Three programs which have enabled me are www.readplease.com, www.rfbd.org and www.bookshare.org . Bookshare for the student and adult population is an excellent resource, you must qualify with a print disability in order to become a member. Newspapers from all over the country are available and Bookshare provide two text to speech software programs, Victor Soft reader and a Beta for Bookshare made by Read:Outloud.
Being able to read the newspaper is a character builder, I know what is going on in the world because I read it in a newspaper, I had never been able to say this before, I can read my trade journals now, where in the past they ended up in the garbage because I could not face the daunting task of reading them. Now it is a simple clip and paste or have Read:Outloud read it to me via the web. When I read I have to follow along for 90%+ comprehension, but on the other hand I'm working a lot on spreadsheets with numbers and listening does not detour from my number crunching.
Although I can't read and type at the same time if I was able to, I would can it and sell this ability. I'm pretty sure my processing numbers and hearing the paper read to me do not use the same part of the brain.
Readplease enables me to read my letters and emails before they go out and is generally the one I use the most, Readplease should be made available to all populations in schools and libraries. If made available to all then it would not cause the much dreaded stigmatism. Readplease is a Microsoft only program, but in today's environment there are parallel operating systems software, so you can have MAC or Windows running at the same time.
As for public access, again it is us (advocates) pushing with concerted effort in the same direction.

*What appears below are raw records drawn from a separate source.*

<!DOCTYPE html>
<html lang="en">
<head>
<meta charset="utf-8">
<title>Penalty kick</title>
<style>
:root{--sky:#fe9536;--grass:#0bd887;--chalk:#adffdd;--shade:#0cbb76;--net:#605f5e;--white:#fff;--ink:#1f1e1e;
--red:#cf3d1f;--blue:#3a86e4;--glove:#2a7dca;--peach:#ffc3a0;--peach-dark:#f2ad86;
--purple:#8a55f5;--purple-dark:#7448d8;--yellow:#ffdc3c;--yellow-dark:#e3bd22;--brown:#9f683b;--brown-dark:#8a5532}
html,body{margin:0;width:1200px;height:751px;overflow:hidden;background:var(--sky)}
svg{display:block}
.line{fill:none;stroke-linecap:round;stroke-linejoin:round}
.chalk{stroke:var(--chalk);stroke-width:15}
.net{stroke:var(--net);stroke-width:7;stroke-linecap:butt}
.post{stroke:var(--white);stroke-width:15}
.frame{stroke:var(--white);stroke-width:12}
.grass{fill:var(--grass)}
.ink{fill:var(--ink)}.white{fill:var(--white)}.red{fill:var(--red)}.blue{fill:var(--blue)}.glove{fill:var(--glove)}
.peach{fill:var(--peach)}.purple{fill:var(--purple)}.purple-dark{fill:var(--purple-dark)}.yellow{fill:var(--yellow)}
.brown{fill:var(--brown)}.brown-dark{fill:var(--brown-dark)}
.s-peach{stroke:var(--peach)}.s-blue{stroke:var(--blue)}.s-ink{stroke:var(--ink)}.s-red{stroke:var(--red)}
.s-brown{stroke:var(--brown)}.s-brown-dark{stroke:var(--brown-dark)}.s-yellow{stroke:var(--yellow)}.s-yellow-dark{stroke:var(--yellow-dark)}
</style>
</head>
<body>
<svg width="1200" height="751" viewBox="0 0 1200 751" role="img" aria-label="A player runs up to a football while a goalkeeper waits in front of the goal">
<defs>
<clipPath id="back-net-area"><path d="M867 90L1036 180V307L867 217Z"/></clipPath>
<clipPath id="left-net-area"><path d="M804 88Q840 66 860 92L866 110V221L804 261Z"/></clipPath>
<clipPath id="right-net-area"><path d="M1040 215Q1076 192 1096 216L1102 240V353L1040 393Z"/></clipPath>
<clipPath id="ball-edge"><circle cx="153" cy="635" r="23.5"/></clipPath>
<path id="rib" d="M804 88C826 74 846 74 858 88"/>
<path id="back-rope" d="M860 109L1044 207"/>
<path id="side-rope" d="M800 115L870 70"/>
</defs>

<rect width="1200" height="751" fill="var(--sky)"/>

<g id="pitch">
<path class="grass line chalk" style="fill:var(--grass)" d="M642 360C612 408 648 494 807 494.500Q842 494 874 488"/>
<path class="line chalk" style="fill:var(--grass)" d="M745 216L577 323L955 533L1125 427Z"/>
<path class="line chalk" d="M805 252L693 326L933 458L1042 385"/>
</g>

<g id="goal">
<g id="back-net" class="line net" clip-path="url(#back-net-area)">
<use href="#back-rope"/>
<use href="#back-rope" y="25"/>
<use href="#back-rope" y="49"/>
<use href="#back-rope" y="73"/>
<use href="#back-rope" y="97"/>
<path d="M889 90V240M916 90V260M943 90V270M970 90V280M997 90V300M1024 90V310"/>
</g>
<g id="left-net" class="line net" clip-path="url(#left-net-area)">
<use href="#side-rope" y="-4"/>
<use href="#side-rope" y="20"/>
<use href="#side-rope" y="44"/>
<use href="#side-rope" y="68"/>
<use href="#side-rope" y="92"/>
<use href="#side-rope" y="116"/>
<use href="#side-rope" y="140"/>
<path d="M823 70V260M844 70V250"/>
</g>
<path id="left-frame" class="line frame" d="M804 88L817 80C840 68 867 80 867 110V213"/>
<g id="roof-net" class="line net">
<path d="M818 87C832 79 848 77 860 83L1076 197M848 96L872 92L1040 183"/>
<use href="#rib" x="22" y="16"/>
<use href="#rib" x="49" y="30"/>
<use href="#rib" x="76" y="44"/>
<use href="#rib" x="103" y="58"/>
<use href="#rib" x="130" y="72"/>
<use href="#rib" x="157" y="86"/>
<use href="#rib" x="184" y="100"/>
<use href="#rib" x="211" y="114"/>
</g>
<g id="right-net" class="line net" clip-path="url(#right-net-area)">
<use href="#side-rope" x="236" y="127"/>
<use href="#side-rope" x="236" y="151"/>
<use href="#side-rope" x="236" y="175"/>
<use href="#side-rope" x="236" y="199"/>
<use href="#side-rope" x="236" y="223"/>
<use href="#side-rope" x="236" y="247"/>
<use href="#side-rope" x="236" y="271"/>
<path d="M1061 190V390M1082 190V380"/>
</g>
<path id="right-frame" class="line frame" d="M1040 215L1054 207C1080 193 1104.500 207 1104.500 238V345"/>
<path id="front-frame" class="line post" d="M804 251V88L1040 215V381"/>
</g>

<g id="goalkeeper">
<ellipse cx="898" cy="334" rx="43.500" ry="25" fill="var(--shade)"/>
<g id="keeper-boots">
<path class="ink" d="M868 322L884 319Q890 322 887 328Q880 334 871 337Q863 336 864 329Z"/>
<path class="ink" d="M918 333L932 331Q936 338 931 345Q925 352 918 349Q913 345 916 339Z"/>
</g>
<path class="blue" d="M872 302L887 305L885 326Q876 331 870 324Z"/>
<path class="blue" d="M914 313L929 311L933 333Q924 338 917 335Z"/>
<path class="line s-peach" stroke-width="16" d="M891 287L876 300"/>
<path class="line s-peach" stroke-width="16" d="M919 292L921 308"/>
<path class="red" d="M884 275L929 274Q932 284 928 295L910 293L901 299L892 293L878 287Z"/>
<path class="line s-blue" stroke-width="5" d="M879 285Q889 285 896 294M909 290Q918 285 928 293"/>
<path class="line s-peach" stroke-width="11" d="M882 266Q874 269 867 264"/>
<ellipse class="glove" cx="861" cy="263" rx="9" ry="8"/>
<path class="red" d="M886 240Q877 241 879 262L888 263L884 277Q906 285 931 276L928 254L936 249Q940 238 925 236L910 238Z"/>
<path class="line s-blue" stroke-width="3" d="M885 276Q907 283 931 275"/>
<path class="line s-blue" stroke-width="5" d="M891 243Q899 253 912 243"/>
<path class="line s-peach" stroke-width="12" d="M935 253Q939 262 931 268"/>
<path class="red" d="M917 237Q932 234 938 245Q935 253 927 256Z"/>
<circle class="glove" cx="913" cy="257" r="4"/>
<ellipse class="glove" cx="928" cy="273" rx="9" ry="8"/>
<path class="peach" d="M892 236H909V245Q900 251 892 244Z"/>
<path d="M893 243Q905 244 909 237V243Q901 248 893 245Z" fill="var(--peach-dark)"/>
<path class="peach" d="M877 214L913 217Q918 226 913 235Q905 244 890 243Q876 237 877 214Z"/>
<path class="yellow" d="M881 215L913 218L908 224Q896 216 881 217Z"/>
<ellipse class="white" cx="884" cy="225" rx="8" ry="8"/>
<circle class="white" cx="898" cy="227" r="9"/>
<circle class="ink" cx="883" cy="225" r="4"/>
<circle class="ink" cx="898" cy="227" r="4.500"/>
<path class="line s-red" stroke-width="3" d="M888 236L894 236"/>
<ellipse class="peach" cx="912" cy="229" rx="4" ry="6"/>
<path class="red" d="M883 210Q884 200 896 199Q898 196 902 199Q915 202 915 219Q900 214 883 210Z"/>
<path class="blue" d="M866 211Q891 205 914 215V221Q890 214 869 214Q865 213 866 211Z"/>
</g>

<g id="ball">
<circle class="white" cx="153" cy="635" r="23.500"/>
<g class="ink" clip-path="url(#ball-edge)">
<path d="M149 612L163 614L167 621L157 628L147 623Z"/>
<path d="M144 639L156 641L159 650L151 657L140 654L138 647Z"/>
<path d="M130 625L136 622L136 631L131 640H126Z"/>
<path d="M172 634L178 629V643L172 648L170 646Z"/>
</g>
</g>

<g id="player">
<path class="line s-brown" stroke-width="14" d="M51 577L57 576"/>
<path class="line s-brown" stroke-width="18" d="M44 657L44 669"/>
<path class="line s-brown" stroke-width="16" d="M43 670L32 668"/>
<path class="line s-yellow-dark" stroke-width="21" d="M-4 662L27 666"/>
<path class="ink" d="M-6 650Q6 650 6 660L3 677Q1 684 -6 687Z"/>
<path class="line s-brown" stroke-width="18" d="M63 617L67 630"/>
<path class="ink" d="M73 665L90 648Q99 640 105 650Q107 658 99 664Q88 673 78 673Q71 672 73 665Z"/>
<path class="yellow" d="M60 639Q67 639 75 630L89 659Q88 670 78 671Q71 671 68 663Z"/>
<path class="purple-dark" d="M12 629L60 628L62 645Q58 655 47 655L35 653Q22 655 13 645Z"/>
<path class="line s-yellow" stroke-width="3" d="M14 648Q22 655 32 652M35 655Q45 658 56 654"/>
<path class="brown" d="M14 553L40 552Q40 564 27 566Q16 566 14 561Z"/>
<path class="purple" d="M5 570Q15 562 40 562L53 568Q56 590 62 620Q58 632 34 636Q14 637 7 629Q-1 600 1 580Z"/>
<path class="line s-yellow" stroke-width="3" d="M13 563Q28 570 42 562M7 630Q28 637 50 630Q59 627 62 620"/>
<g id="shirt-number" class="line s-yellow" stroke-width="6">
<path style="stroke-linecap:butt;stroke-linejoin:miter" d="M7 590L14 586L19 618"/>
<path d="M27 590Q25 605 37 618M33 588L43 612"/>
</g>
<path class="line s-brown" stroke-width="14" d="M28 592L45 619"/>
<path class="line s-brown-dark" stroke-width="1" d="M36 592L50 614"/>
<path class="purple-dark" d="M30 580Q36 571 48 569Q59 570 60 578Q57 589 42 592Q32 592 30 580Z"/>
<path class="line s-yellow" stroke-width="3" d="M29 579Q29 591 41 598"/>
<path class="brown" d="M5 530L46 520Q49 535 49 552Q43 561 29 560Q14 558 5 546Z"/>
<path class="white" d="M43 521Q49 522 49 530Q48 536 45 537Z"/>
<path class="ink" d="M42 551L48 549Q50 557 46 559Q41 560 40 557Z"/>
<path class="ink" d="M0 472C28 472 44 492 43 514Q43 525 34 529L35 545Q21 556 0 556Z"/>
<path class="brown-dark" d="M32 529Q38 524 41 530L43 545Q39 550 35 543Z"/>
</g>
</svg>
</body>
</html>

Once I was lost now I am found, once was blind to the written word, now I read.
Tools to build your confidence.